The state media on Monday reported a large-scale anti-terrorist exercise by the fire-fighting department of the Ministry of Public Security.
Officers from six provinces and cities took part in rescue operations following a mock attack on a Beijing high-rise building.
Official reports said police, firemen and crack anti-terrorist squads within the paramilitary People's Armed Police had boosted training in the past year.
Apart from pro-independence Uighur activists in Xinjiang, Beijing is also raising its guard against "underground" groupings that may use terrorist tactics in the course of criminal activities or to vent their grievances against the government.
Meanwhile, the Chinese Foreign Ministry has reiterated the country's commitment to "international cooperation in fighting terrorism."
However, particularly with reference to Washington's possible war against Iraq, Chinese diplomats have stressed that punitive acts against individual countries must be done through the United Nations and that anti-terrorist efforts must not be targeted at a particular country, race or religion.
U.S. 'losing support'
Official academics have also warned against the rise of "unilateralism" and hegemonism in Washington's battle against terrorism.
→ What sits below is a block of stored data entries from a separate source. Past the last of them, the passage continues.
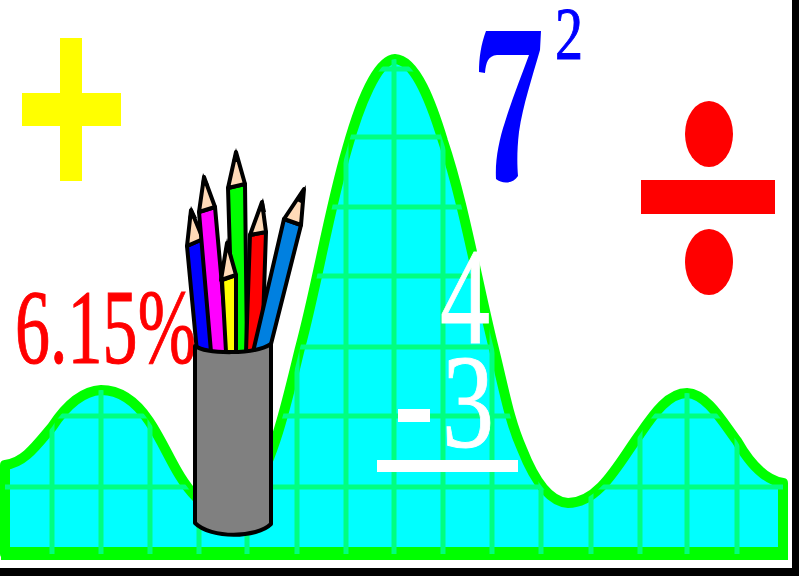
<!DOCTYPE html>
<html lang="en">
<head>
<meta charset="utf-8">
<title>Mathematics</title>
<style>
:root {
  --paper: #fff;
  --ink: #000;
  --cyan: #0ff;
  --curve: #0f0;
  --grid: #00ff80;
  --red: #f00;
  --blue: #00f;
  --yellow: #ff0;
  --magenta: #f0f;
  --sky: #0080e0;
  --wood: #ffdab8;
  --cup: #808080;
}
html, body { margin: 0; height: 100%; overflow: hidden; background: var(--paper); }
svg { display: block; width: 802px; height: 577px; }
text { font-family: "Liberation Serif", "Noto Serif", serif; }
.frame { fill: var(--ink); }
.area { fill: var(--cyan); }
.grid { fill: none; stroke: var(--grid); stroke-width: 5; }
.curve { fill: none; stroke: var(--curve); stroke-width: 10; stroke-linejoin: round; }
.base { fill: var(--curve); }
.plus { fill: var(--yellow); }
.divide, .percent { fill: var(--red); }
.power { fill: var(--blue); }
.sum { fill: var(--paper); }
.percent, .sum, .exponent { stroke-width: 1; }
.percent { stroke: var(--red); }
.sum text { stroke: var(--paper); }
.exponent { stroke: var(--blue); }
.pencils { stroke: var(--ink); stroke-width: 4; stroke-linejoin: round; }
.wood { fill: var(--wood); }
.lead { fill: var(--ink); stroke: none; }
.cup { fill: var(--cup); stroke: var(--ink); stroke-width: 4; stroke-linejoin: round; }
</style>
</head>
<body>
<svg viewBox="0 0 802 577" role="img" aria-label="Maths symbols, a curve on a grid and a cup of pencils">
  <defs>
    <path id="wave" d="M5 465C24 463 36 446 52 427C67 404 83 391 101 390C121 390 137 403 149 421C166 446 176 477 196 497C212 513 240 511 254 489C275 456 288 397 300 348C317 285 329 210 347 149C359 106 377 60 395 59C416 60 432 105 443 141C463 200 477 280 493 345C504 389 509 420 522 449C535 482 550 502 568 503C600 503 620 461 640 434C655 412 669 393 687 393C707 394 722 421 737 441C750 464 766 480 783 483V554H5Z"/>
    <clipPath id="under-wave"><use href="#wave"/></clipPath>
  </defs>

  <g class="frame">
    <rect x="792" y="0" width="7" height="576"/>
    <rect x="0" y="568" width="799" height="8"/>
  </g>

  <g id="graph">
    <use href="#wave" class="area"/>
    <use href="#wave" class="curve"/>
    <rect class="base" x="1" y="547" width="787" height="13"/>
    <path class="grid" clip-path="url(#under-wave)" d="M52 380V560M101 380V560M150 380V560M199 380V560M247 380V560M297 300V560M346 100V560M394 50V560M443 100V560M492 300V560M541 400V560M591 400V560M640 380V560M687 380V560M737 380V560M0 69H790M0 137H790M0 207H790M0 276H790M0 347H790M0 416H790M0 487H790"/>
  </g>

  <path class="plus" d="M60 38H82V93H121V126H82V181H60V126H22V93H60Z"/>

  <g class="divide">
    <ellipse cx="709" cy="134" rx="24" ry="33"/>
    <rect x="641" y="180" width="134" height="34"/>
    <ellipse cx="709" cy="262" rx="24" ry="33"/>
  </g>

  <g class="power" role="img" aria-label="7 squared">
    <path d="M486 31H541L540 50C532 78 523 105 519 132C517 149 517 164 518 176C513 184 502 184 496 179C495 160 499 140 505 122C512 99 521 77 529 55H497C488 56 486 62 485 73L479 72C479 58 481 44 486 31Z"/>
    <text class="exponent" x="555" y="59" font-size="75" textLength="28" lengthAdjust="spacingAndGlyphs">2</text>
  </g>

  <text class="percent" x="15" y="363" font-size="105" textLength="181" lengthAdjust="spacingAndGlyphs">6.15%</text>

  <g class="sum">
    <text x="440" y="343" font-size="138" textLength="50" lengthAdjust="spacingAndGlyphs">4</text>
    <rect x="398" y="409" width="32" height="13"/>
    <text x="442" y="447" font-size="134" textLength="52" lengthAdjust="spacingAndGlyphs">3</text>
    <rect x="377" y="460" width="141" height="12"/>
  </g>

  <g class="pencils">
    <g id="pencil-blue">
      <path fill="var(--blue)" d="M187 246L203 239L212 352H197Z"/>
      <path class="wood" d="M191 210L187 246L203 239Z"/>
      <path class="lead" d="M191 206L188 219L197 218Z"/>
    </g>
    <g id="pencil-magenta">
      <path fill="var(--magenta)" d="M199 212L215 207L228 352H211Z"/>
      <path class="wood" d="M204 177L199 212L215 207Z"/>
      <path class="lead" d="M203 173L201 186L209 185Z"/>
    </g>
    <g id="pencil-green">
      <path fill="var(--curve)" d="M228 188L245 184L247 352H233Z"/>
      <path class="wood" d="M236 152L228 188L245 184Z"/>
      <path class="lead" d="M236 148L232 162H240Z"/>
    </g>
    <g id="pencil-red">
      <path fill="var(--red)" d="M250 235L266 232L262 352H246Z"/>
      <path class="wood" d="M262 202L250 235L266 232Z"/>
      <path class="lead" d="M263 198L257 211L266 212Z"/>
    </g>
    <g id="pencil-sky">
      <path fill="var(--sky)" d="M284 219L301 225L269 352H253Z"/>
      <path class="wood" d="M304 189L284 219L301 225Z"/>
      <path class="lead" d="M306 185L295 200L303 204Z"/>
    </g>
    <g id="pencil-yellow">
      <path fill="var(--yellow)" d="M222 280L236 275V352H226Z"/>
      <path class="wood" d="M227 243L221 280L236 275Z"/>
      <path class="lead" d="M227 238L224 252L231 251Z"/>
    </g>
  </g>

  <path class="cup" d="M195 346C207 354 254 355 271 344V524C257 538 211 539 195 523Z"/>
</svg>
</body>
</html>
According to international affairs specialist at People's University, Jin Canrong, "unilateralism has reared its head in American diplomacy in the wake of the success of its anti-terrorist campaigns."
Professor Jin warned that American hawkishness had resulted in "a decrease in the global community's support for America's fight against terrorism."
In a commentary, the Xinhua news agency website also decried Washington's claim that it had a right to take "pre-emptive strikes" against Iraq.
It said such "unilateralist" thinking could "pose a serious challenge to the existing international structure and international law."
WORLD TOP STORIES:
|Back to the top|